Pictures paired with source code
<<<<
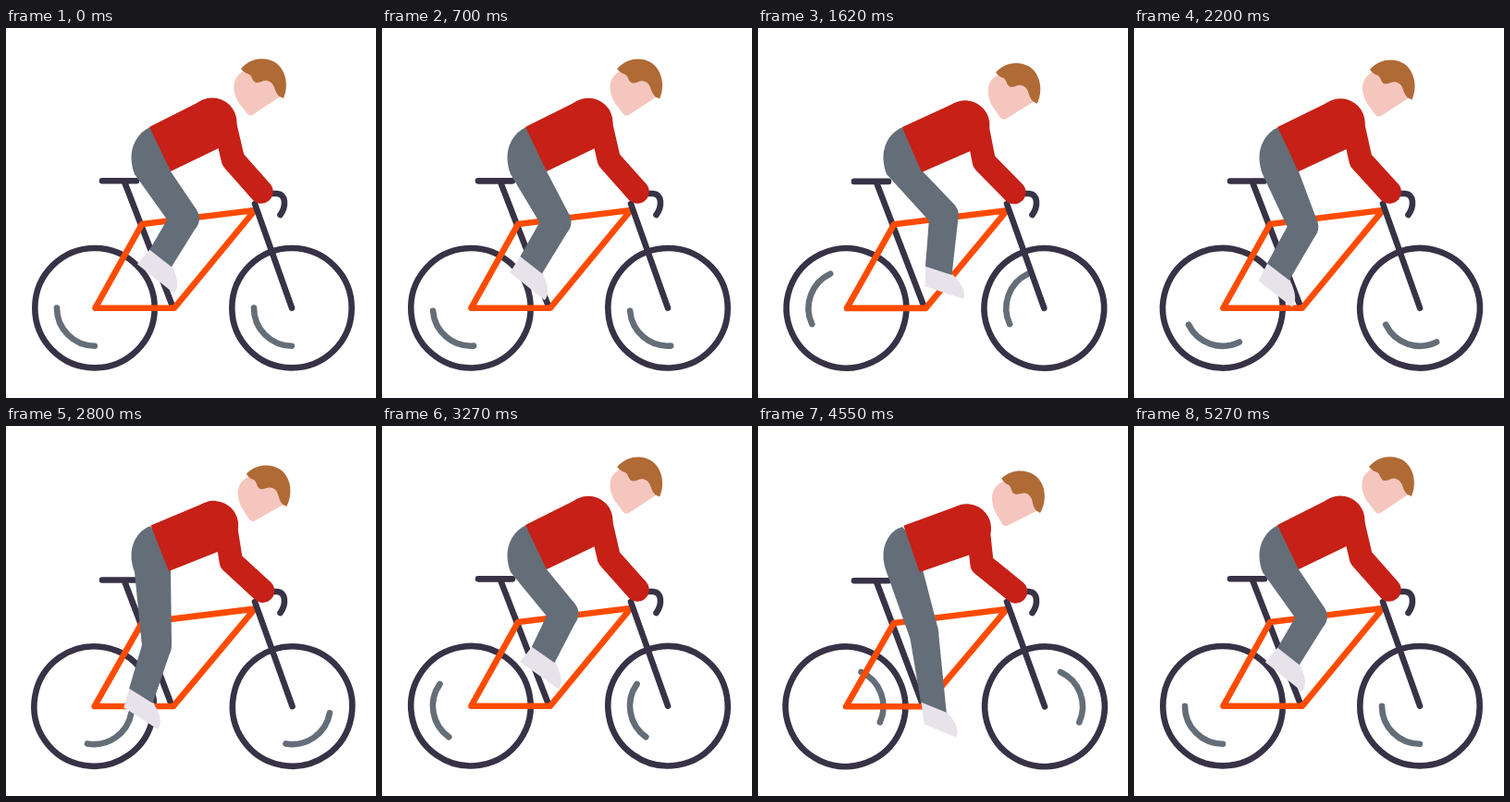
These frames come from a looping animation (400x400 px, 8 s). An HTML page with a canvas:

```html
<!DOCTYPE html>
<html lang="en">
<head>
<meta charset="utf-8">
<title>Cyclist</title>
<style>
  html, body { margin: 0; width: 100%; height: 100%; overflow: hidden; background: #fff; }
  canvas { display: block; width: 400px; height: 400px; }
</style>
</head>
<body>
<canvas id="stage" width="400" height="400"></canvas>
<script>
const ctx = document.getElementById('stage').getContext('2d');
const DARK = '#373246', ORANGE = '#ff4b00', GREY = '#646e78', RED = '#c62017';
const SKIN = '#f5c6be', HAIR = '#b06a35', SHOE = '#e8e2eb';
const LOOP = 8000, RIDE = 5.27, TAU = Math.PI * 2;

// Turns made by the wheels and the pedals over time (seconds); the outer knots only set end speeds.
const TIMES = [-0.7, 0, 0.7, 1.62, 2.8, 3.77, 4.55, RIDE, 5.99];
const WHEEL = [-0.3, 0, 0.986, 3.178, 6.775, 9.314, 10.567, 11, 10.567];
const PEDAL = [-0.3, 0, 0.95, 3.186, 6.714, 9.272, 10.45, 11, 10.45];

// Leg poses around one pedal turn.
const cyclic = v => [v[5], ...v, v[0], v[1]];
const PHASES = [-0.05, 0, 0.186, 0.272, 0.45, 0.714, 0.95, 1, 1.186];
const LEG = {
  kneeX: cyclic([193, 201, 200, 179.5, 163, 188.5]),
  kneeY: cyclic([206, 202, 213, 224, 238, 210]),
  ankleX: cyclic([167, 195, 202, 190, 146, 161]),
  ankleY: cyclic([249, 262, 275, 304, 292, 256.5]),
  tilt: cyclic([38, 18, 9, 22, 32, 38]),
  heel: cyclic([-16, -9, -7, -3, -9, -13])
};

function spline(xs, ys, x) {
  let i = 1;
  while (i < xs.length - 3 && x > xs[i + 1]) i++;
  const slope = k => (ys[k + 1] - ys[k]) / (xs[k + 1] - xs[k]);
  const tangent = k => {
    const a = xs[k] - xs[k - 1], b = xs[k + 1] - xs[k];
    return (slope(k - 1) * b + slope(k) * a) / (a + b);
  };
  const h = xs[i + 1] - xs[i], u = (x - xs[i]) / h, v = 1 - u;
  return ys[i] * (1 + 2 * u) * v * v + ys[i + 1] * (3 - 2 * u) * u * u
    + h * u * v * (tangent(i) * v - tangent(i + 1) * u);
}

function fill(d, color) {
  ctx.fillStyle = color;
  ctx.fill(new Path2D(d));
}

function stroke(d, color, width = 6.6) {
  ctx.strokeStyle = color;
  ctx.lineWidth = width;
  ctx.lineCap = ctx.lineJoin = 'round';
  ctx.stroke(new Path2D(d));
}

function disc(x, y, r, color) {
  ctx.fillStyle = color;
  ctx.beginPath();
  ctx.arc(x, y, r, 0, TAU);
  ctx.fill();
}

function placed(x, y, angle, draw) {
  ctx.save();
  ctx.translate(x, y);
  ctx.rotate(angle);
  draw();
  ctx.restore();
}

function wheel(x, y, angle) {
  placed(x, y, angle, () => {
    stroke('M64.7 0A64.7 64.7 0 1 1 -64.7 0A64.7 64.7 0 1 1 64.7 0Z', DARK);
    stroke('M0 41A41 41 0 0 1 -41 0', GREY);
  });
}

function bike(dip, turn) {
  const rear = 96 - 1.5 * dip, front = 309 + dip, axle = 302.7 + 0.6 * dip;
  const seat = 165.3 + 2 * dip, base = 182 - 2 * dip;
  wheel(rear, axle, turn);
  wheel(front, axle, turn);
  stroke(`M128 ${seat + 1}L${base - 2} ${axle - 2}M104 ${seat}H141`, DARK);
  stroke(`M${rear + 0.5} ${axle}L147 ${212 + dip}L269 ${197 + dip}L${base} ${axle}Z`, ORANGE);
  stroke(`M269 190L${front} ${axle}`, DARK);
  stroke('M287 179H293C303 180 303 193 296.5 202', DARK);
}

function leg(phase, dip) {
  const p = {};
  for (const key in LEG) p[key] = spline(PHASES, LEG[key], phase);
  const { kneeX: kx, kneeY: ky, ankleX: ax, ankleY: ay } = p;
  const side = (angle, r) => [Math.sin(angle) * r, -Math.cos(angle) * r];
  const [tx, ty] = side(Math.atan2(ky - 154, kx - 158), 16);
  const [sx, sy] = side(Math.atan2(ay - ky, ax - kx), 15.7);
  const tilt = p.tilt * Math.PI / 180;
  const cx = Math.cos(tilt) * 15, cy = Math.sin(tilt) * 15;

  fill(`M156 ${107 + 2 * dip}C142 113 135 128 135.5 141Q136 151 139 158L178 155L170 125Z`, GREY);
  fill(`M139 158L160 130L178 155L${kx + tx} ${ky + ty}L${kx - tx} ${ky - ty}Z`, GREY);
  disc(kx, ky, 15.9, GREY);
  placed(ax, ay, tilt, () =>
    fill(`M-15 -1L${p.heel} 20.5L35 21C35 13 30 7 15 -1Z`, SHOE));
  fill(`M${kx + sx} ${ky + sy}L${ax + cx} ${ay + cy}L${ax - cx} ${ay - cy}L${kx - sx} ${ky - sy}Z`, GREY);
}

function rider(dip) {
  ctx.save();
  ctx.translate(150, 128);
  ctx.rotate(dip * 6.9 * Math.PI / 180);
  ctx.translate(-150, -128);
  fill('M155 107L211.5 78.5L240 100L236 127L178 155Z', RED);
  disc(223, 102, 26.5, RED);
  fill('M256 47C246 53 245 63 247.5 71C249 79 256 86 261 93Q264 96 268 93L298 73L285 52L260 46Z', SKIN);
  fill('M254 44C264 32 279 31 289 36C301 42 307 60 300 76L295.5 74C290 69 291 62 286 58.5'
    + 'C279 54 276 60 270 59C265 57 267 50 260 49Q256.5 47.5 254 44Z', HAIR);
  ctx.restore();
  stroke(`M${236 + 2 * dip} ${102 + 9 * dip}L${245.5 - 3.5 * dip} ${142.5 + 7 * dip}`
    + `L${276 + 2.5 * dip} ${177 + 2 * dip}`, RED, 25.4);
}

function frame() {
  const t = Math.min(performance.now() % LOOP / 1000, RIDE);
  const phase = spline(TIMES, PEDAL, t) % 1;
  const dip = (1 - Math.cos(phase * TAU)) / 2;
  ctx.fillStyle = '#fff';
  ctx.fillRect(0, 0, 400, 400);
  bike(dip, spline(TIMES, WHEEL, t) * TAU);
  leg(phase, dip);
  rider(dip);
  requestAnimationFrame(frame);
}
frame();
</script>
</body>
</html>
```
>>>>
<<<<
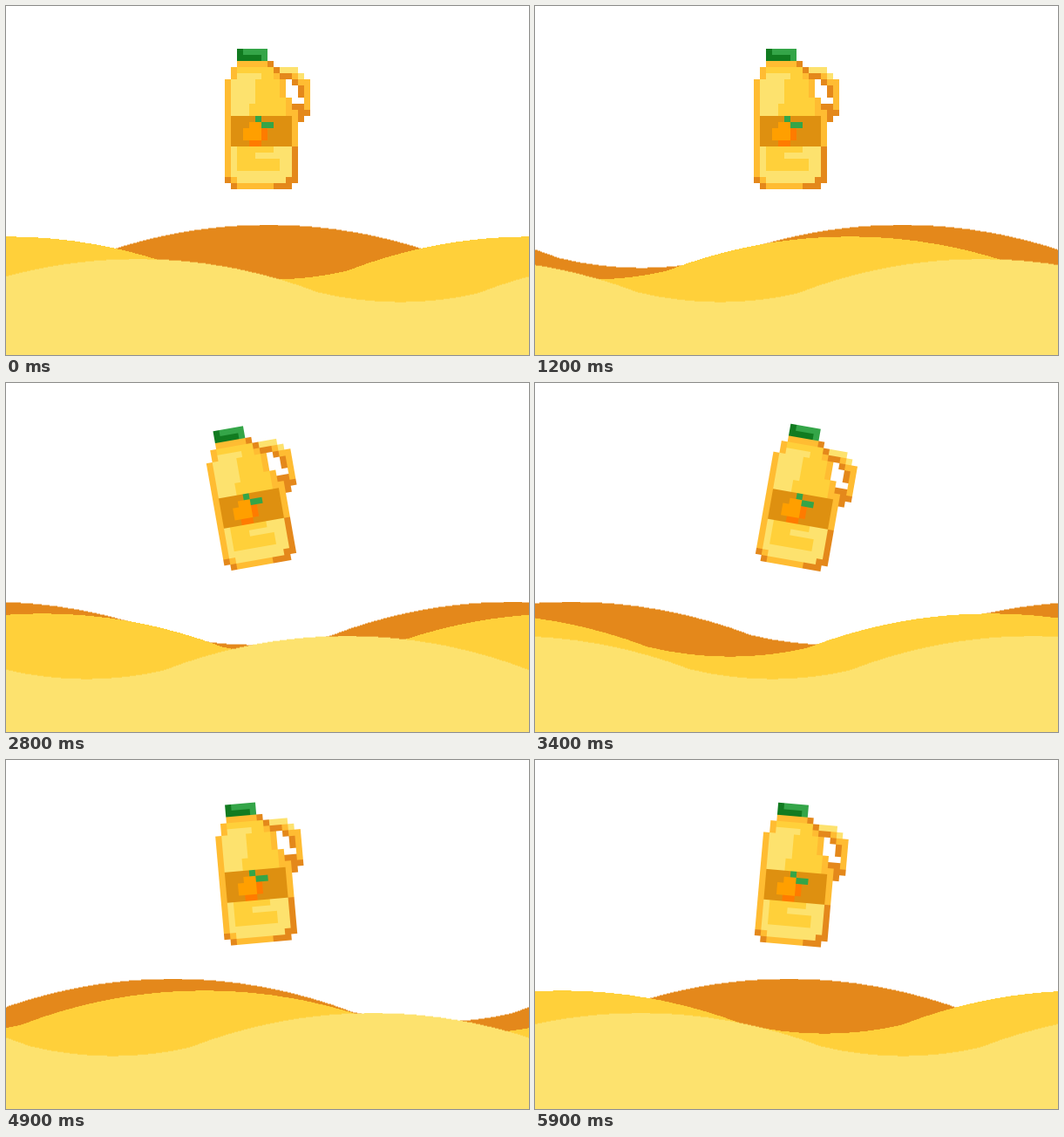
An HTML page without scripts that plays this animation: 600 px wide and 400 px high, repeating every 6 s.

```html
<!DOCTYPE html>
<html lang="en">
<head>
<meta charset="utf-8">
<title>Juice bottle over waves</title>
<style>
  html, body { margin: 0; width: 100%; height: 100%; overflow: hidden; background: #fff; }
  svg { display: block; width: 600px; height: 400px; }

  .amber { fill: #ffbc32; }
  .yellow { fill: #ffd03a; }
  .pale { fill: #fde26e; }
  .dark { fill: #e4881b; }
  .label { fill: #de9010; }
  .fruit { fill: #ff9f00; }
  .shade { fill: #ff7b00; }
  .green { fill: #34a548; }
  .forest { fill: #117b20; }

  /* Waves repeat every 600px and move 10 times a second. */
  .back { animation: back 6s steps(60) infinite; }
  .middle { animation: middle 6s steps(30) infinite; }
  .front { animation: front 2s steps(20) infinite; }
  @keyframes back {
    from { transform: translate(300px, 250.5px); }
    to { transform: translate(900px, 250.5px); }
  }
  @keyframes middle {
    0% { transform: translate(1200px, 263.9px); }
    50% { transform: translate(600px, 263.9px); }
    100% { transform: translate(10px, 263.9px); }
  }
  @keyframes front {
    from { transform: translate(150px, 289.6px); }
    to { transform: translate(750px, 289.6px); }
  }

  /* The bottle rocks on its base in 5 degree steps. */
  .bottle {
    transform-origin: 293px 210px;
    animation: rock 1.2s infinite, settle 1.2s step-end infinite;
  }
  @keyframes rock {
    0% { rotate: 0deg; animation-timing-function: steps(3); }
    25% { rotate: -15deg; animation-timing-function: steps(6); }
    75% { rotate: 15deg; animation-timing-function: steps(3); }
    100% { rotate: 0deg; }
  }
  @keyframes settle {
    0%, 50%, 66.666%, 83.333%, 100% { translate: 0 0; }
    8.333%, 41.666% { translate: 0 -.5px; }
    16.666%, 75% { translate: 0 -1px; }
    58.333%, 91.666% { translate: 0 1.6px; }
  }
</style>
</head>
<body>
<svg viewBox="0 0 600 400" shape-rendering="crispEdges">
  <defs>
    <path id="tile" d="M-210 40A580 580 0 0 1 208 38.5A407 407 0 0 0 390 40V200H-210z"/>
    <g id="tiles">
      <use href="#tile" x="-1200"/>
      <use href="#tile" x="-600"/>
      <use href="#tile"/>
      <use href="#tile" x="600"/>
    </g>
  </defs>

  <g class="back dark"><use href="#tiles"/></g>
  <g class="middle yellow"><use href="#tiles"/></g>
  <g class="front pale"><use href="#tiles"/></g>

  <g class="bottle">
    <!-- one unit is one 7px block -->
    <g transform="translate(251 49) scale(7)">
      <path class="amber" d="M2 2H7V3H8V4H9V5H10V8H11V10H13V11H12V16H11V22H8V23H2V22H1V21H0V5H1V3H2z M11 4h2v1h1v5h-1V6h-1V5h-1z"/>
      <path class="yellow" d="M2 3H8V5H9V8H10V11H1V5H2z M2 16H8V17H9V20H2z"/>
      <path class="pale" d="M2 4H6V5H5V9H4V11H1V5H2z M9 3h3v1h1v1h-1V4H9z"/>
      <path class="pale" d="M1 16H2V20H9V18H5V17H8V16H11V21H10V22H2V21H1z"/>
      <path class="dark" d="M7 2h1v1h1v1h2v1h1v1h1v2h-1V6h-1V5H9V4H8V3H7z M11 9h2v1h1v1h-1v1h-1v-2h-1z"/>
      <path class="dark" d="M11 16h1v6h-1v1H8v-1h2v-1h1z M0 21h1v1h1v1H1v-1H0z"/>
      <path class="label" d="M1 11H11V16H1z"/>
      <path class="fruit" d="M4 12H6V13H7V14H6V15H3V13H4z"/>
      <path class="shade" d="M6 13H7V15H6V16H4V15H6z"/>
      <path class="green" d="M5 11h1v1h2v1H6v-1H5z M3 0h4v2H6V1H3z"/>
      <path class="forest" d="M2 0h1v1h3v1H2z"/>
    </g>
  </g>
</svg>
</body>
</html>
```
>>>>
Go through the records above and, whenever a line includes the word "rotate", copy it.

-- ANSWER TO THIS TASK --
  ctx.rotate(angle);
  ctx.rotate(dip * 6.9 * Math.PI / 180);
    0% { rotate: 0deg; animation-timing-function: steps(3); }
    25% { rotate: -15deg; animation-timing-function: steps(6); }
    75% { rotate: 15deg; animation-timing-function: steps(3); }
    100% { rotate: 0deg; }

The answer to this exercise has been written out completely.